Exercise aim
Return each line of the records holding the string "shadow".

Supplied data
+ + +

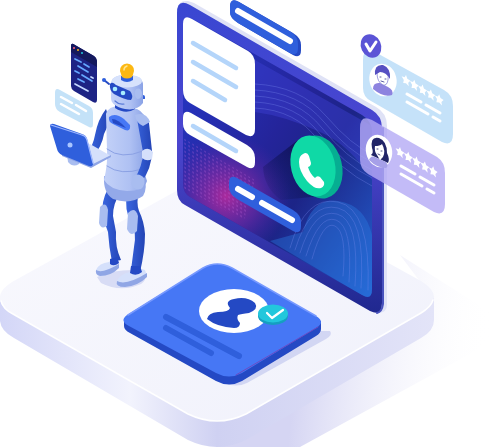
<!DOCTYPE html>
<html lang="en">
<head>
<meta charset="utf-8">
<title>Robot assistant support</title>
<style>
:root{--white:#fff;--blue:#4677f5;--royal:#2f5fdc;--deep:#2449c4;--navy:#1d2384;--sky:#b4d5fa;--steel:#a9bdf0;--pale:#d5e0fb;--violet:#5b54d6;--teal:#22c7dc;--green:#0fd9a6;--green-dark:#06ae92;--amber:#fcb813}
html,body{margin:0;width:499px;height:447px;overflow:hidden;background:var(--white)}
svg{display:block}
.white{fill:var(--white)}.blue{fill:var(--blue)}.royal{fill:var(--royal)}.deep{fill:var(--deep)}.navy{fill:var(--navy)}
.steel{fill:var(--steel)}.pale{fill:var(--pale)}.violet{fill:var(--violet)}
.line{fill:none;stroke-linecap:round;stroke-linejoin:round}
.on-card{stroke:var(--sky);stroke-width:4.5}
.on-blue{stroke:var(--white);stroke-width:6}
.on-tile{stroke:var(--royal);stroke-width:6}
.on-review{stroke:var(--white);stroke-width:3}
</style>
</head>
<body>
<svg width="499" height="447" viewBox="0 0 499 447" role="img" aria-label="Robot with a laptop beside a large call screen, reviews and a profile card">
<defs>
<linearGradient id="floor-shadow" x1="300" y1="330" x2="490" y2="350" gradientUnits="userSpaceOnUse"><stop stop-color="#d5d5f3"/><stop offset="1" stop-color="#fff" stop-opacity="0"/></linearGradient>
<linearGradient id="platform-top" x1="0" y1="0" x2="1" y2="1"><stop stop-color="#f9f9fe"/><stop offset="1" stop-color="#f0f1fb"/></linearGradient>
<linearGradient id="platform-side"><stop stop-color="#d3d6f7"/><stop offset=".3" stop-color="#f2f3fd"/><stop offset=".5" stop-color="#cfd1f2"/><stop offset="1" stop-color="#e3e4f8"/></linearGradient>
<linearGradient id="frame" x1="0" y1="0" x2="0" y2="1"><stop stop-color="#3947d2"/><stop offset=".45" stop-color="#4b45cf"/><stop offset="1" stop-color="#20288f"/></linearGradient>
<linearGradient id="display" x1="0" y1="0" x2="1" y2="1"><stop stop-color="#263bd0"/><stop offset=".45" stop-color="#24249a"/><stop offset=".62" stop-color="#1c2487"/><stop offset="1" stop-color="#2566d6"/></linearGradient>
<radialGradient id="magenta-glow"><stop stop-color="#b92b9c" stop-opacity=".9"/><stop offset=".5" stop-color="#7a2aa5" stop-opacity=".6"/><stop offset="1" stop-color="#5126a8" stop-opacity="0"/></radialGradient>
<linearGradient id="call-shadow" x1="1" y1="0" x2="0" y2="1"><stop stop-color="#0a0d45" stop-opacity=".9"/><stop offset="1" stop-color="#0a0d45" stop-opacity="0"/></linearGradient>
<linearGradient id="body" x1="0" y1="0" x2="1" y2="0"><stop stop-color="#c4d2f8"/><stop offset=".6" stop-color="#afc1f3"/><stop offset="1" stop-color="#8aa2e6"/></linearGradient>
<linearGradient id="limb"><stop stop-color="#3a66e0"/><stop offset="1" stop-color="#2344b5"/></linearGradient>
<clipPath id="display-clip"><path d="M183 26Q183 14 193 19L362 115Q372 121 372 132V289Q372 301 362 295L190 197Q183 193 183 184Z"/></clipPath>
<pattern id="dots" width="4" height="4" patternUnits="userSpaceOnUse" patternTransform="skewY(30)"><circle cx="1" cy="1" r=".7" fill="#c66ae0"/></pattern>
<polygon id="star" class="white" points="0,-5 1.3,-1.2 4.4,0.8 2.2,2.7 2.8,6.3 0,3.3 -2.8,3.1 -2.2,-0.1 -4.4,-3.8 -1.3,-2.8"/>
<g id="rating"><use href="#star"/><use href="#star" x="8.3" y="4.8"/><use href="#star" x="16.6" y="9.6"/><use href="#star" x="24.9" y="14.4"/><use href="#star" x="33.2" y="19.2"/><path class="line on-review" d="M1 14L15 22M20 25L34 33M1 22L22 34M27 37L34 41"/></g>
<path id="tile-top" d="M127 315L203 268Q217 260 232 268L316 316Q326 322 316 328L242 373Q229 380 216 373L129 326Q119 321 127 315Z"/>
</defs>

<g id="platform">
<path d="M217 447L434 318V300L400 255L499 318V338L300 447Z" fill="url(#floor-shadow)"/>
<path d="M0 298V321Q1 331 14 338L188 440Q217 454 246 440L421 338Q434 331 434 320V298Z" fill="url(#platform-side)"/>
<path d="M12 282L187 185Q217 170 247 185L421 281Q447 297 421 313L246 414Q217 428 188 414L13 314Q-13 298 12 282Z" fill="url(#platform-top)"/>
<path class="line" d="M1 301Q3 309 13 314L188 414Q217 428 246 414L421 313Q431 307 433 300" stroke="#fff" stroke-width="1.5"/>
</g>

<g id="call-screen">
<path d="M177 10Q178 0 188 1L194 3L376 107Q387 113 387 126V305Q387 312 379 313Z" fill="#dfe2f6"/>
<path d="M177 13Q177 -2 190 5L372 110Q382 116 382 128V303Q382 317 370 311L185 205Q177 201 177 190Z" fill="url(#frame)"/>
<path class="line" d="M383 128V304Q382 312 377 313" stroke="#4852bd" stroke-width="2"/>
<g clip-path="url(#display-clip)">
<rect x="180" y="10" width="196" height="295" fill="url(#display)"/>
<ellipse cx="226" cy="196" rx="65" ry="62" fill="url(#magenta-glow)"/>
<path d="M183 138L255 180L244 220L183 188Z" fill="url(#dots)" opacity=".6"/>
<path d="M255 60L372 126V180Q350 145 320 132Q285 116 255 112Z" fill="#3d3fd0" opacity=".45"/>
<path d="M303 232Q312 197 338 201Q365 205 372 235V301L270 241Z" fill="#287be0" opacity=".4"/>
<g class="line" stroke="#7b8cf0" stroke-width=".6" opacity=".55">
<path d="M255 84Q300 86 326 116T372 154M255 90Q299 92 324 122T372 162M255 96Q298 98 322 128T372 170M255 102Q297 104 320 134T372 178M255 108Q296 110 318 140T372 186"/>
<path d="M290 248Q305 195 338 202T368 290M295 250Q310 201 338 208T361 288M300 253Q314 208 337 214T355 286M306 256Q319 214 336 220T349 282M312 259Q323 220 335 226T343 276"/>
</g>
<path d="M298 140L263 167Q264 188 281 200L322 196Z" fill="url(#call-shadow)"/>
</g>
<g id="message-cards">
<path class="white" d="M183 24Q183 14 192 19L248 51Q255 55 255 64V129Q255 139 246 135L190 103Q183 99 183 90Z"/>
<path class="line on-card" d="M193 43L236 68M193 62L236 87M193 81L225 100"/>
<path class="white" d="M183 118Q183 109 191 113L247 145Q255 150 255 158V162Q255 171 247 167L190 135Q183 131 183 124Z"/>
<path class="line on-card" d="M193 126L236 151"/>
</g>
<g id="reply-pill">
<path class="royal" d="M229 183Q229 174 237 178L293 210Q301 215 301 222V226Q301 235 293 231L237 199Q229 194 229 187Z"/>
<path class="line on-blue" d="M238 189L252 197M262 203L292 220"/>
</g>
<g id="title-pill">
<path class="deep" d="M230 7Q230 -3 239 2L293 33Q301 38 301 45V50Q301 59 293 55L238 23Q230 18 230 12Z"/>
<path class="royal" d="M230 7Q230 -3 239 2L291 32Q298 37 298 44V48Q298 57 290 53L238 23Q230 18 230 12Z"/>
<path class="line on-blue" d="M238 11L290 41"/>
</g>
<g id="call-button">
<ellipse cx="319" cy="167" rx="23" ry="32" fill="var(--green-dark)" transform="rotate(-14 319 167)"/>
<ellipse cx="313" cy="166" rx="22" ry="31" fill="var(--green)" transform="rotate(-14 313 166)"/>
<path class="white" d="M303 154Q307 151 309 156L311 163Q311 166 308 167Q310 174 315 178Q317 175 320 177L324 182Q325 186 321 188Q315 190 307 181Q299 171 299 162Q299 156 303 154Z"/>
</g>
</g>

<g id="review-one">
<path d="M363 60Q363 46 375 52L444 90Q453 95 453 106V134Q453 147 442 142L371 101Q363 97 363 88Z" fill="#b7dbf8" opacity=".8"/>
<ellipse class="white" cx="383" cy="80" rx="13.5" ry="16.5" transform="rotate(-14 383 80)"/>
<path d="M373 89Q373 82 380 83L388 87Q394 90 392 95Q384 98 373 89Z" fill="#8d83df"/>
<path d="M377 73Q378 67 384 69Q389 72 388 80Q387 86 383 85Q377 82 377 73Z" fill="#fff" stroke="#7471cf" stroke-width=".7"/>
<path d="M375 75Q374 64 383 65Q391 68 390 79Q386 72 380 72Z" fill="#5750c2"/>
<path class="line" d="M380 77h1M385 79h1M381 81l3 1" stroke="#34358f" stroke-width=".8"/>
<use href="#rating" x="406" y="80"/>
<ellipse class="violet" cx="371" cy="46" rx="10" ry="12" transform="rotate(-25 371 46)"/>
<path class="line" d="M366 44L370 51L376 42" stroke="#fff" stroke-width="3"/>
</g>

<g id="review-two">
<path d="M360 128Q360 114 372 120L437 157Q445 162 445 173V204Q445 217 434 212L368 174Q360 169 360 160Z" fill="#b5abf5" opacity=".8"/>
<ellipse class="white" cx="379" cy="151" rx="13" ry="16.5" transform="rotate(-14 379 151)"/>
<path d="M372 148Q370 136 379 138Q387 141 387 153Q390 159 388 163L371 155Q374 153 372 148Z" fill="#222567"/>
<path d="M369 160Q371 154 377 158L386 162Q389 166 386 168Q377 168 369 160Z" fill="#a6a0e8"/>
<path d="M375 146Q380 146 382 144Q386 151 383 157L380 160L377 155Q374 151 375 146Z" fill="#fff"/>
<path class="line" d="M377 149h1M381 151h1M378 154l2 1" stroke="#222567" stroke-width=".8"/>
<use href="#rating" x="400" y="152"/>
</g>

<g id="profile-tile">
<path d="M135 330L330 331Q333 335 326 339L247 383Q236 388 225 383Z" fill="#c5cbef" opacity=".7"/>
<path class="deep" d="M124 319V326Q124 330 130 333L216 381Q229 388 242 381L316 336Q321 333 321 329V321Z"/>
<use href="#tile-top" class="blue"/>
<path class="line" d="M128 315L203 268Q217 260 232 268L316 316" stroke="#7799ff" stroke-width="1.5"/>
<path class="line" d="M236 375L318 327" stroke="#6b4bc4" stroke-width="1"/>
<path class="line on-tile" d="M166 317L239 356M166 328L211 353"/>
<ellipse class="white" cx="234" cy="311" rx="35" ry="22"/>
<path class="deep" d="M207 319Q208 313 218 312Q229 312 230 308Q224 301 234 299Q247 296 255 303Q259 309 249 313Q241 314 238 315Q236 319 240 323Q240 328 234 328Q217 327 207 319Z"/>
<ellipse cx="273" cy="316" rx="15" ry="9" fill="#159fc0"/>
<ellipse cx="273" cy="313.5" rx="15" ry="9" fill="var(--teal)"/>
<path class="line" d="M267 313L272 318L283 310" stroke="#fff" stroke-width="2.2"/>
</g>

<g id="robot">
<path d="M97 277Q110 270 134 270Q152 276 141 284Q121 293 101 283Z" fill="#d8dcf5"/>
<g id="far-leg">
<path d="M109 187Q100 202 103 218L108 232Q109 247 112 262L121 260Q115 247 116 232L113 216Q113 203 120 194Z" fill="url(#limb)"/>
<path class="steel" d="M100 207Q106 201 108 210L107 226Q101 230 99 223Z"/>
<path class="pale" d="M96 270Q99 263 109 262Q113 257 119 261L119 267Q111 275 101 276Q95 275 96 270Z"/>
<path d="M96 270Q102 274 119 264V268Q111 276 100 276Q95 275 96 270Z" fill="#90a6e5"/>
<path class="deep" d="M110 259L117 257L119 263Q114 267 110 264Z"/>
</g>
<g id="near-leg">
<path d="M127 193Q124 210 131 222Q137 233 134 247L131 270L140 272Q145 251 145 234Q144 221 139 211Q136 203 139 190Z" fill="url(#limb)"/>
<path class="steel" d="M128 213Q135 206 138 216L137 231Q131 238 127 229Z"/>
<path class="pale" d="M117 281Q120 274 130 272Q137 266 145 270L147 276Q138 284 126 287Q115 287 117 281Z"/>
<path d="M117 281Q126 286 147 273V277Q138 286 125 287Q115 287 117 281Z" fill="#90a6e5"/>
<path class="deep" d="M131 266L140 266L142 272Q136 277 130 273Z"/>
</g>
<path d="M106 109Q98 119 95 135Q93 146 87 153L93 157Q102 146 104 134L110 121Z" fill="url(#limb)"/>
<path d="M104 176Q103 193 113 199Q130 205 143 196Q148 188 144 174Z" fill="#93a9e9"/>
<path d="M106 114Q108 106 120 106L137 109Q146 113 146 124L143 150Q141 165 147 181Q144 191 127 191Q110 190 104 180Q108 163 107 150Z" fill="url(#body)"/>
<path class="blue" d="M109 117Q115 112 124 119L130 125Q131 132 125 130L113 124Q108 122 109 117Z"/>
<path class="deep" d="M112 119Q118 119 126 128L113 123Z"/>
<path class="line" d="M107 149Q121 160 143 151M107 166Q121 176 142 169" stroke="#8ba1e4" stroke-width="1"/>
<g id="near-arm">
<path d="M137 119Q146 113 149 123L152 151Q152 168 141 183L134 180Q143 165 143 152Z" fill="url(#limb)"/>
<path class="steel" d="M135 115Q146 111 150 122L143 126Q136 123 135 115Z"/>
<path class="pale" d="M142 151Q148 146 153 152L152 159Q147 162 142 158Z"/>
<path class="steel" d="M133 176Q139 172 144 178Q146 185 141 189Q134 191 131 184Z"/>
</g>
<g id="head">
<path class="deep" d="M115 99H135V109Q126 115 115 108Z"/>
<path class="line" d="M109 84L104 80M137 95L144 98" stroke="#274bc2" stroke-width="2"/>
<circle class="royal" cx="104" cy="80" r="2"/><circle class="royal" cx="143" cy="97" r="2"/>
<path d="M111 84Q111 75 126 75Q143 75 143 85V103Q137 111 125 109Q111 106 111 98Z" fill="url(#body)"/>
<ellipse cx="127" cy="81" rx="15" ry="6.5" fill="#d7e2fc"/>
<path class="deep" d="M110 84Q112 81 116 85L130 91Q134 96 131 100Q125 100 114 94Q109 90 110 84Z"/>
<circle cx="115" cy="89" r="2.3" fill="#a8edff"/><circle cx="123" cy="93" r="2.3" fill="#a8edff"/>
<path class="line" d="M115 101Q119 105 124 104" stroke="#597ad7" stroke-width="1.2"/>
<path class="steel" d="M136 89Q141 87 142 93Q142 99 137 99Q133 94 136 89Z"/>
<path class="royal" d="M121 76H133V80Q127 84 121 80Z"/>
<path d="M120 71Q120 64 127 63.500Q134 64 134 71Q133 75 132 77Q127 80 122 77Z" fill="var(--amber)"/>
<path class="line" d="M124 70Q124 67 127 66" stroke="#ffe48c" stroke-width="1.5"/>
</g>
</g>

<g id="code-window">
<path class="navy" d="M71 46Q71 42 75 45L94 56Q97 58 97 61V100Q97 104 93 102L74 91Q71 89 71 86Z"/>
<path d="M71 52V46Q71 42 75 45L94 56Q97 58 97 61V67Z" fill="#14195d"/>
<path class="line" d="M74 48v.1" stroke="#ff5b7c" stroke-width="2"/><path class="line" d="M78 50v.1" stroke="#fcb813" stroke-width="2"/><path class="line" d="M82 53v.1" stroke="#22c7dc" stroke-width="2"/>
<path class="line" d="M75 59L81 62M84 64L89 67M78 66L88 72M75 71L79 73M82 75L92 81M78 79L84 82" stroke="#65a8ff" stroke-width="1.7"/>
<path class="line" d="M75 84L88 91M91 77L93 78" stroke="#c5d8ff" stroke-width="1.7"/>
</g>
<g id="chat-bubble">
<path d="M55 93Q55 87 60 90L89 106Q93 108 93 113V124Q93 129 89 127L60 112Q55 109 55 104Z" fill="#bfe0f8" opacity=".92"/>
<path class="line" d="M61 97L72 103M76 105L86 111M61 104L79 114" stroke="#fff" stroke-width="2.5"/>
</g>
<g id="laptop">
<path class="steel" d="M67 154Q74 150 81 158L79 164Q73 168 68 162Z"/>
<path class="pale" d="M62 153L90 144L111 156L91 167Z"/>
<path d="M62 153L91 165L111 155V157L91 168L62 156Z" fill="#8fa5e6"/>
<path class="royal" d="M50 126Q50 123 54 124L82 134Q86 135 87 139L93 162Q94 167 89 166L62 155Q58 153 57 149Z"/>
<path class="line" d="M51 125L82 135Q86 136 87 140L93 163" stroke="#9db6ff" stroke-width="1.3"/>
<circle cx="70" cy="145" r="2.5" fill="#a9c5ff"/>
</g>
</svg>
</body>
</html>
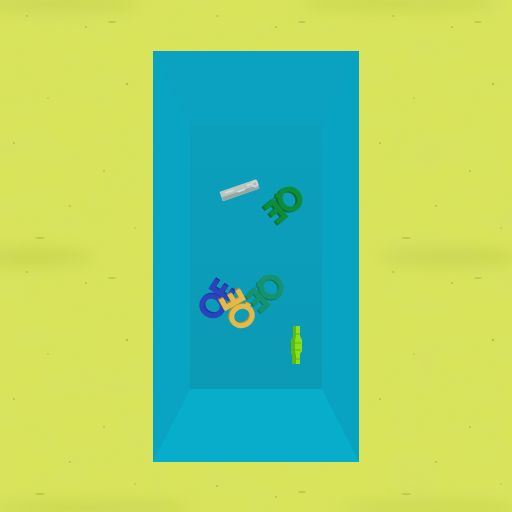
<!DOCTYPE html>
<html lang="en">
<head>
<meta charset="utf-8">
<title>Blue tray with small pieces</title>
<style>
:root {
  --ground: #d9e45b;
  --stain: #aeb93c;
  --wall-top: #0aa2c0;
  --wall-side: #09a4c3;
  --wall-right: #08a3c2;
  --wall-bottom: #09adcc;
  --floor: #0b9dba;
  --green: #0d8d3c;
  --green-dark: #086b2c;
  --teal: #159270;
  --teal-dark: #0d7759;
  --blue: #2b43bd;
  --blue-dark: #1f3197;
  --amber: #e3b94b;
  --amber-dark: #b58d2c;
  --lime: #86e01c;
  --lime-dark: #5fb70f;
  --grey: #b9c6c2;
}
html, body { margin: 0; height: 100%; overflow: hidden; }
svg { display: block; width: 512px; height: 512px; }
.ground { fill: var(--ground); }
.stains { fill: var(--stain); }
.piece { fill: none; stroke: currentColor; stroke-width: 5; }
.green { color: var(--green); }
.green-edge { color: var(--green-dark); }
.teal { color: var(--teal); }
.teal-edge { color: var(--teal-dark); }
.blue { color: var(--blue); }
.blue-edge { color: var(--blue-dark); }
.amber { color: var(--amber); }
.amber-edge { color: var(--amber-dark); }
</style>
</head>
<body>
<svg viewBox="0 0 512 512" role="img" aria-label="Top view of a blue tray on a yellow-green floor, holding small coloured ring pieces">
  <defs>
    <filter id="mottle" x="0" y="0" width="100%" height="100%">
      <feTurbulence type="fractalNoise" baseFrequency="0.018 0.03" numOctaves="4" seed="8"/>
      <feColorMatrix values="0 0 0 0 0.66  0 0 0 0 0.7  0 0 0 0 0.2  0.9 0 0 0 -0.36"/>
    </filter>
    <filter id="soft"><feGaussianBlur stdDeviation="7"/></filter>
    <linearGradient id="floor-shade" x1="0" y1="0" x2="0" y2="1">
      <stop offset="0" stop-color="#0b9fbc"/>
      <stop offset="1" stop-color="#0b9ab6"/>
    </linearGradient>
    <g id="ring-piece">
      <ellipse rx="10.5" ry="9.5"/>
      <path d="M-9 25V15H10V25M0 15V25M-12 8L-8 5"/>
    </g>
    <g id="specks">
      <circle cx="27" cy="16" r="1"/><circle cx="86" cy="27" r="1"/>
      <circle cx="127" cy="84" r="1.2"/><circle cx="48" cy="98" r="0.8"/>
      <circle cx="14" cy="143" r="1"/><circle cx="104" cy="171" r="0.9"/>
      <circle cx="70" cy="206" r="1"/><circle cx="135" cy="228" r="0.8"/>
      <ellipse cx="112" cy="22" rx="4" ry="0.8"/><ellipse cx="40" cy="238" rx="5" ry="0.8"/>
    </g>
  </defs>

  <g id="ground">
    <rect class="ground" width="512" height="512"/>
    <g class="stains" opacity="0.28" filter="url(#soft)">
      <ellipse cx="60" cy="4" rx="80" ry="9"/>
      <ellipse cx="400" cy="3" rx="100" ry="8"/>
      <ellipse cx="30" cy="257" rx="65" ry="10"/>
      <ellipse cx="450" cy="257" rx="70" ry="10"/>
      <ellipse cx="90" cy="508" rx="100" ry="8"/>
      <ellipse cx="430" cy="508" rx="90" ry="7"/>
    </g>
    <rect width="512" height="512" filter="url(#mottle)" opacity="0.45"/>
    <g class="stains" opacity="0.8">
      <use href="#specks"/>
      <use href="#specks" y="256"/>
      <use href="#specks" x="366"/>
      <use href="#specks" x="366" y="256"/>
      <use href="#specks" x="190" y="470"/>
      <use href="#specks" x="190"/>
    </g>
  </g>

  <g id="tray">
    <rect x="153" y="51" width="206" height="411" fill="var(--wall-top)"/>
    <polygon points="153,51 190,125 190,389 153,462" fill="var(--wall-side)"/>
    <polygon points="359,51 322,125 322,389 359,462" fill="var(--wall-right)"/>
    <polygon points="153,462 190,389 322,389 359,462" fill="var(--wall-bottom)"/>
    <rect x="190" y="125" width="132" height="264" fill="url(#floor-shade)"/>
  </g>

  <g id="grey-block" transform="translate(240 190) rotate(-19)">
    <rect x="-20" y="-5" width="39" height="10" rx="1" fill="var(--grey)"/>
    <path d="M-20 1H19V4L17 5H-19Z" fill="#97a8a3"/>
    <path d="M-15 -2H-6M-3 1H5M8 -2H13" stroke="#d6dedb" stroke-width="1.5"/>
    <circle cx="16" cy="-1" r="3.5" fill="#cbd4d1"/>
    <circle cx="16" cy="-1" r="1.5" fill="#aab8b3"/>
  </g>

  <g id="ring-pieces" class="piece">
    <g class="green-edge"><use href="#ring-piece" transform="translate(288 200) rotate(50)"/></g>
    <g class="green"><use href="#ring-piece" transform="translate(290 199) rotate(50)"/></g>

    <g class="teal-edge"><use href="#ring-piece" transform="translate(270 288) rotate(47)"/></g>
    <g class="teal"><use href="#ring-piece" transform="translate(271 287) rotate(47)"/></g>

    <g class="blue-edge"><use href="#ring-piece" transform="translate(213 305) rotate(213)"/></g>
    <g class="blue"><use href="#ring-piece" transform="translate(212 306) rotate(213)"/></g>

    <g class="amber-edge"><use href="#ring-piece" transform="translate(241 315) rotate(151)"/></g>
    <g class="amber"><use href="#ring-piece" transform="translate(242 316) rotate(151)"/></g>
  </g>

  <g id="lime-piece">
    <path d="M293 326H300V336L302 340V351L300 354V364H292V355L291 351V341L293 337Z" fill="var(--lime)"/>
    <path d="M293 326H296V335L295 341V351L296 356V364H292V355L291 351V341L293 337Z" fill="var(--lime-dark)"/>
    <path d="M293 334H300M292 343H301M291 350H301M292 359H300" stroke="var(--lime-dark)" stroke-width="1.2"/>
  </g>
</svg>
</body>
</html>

+ + +

Your response
<linearGradient id="floor-shadow" x1="300" y1="330" x2="490" y2="350" gradientUnits="userSpaceOnUse"><stop stop-color="#d5d5f3"/><stop offset="1" stop-color="#fff" stop-opacity="0"/></linearGradient>
<linearGradient id="call-shadow" x1="1" y1="0" x2="0" y2="1"><stop stop-color="#0a0d45" stop-opacity=".9"/><stop offset="1" stop-color="#0a0d45" stop-opacity="0"/></linearGradient>
<path d="M217 447L434 318V300L400 255L499 318V338L300 447Z" fill="url(#floor-shadow)"/>
<path d="M298 140L263 167Q264 188 281 200L322 196Z" fill="url(#call-shadow)"/>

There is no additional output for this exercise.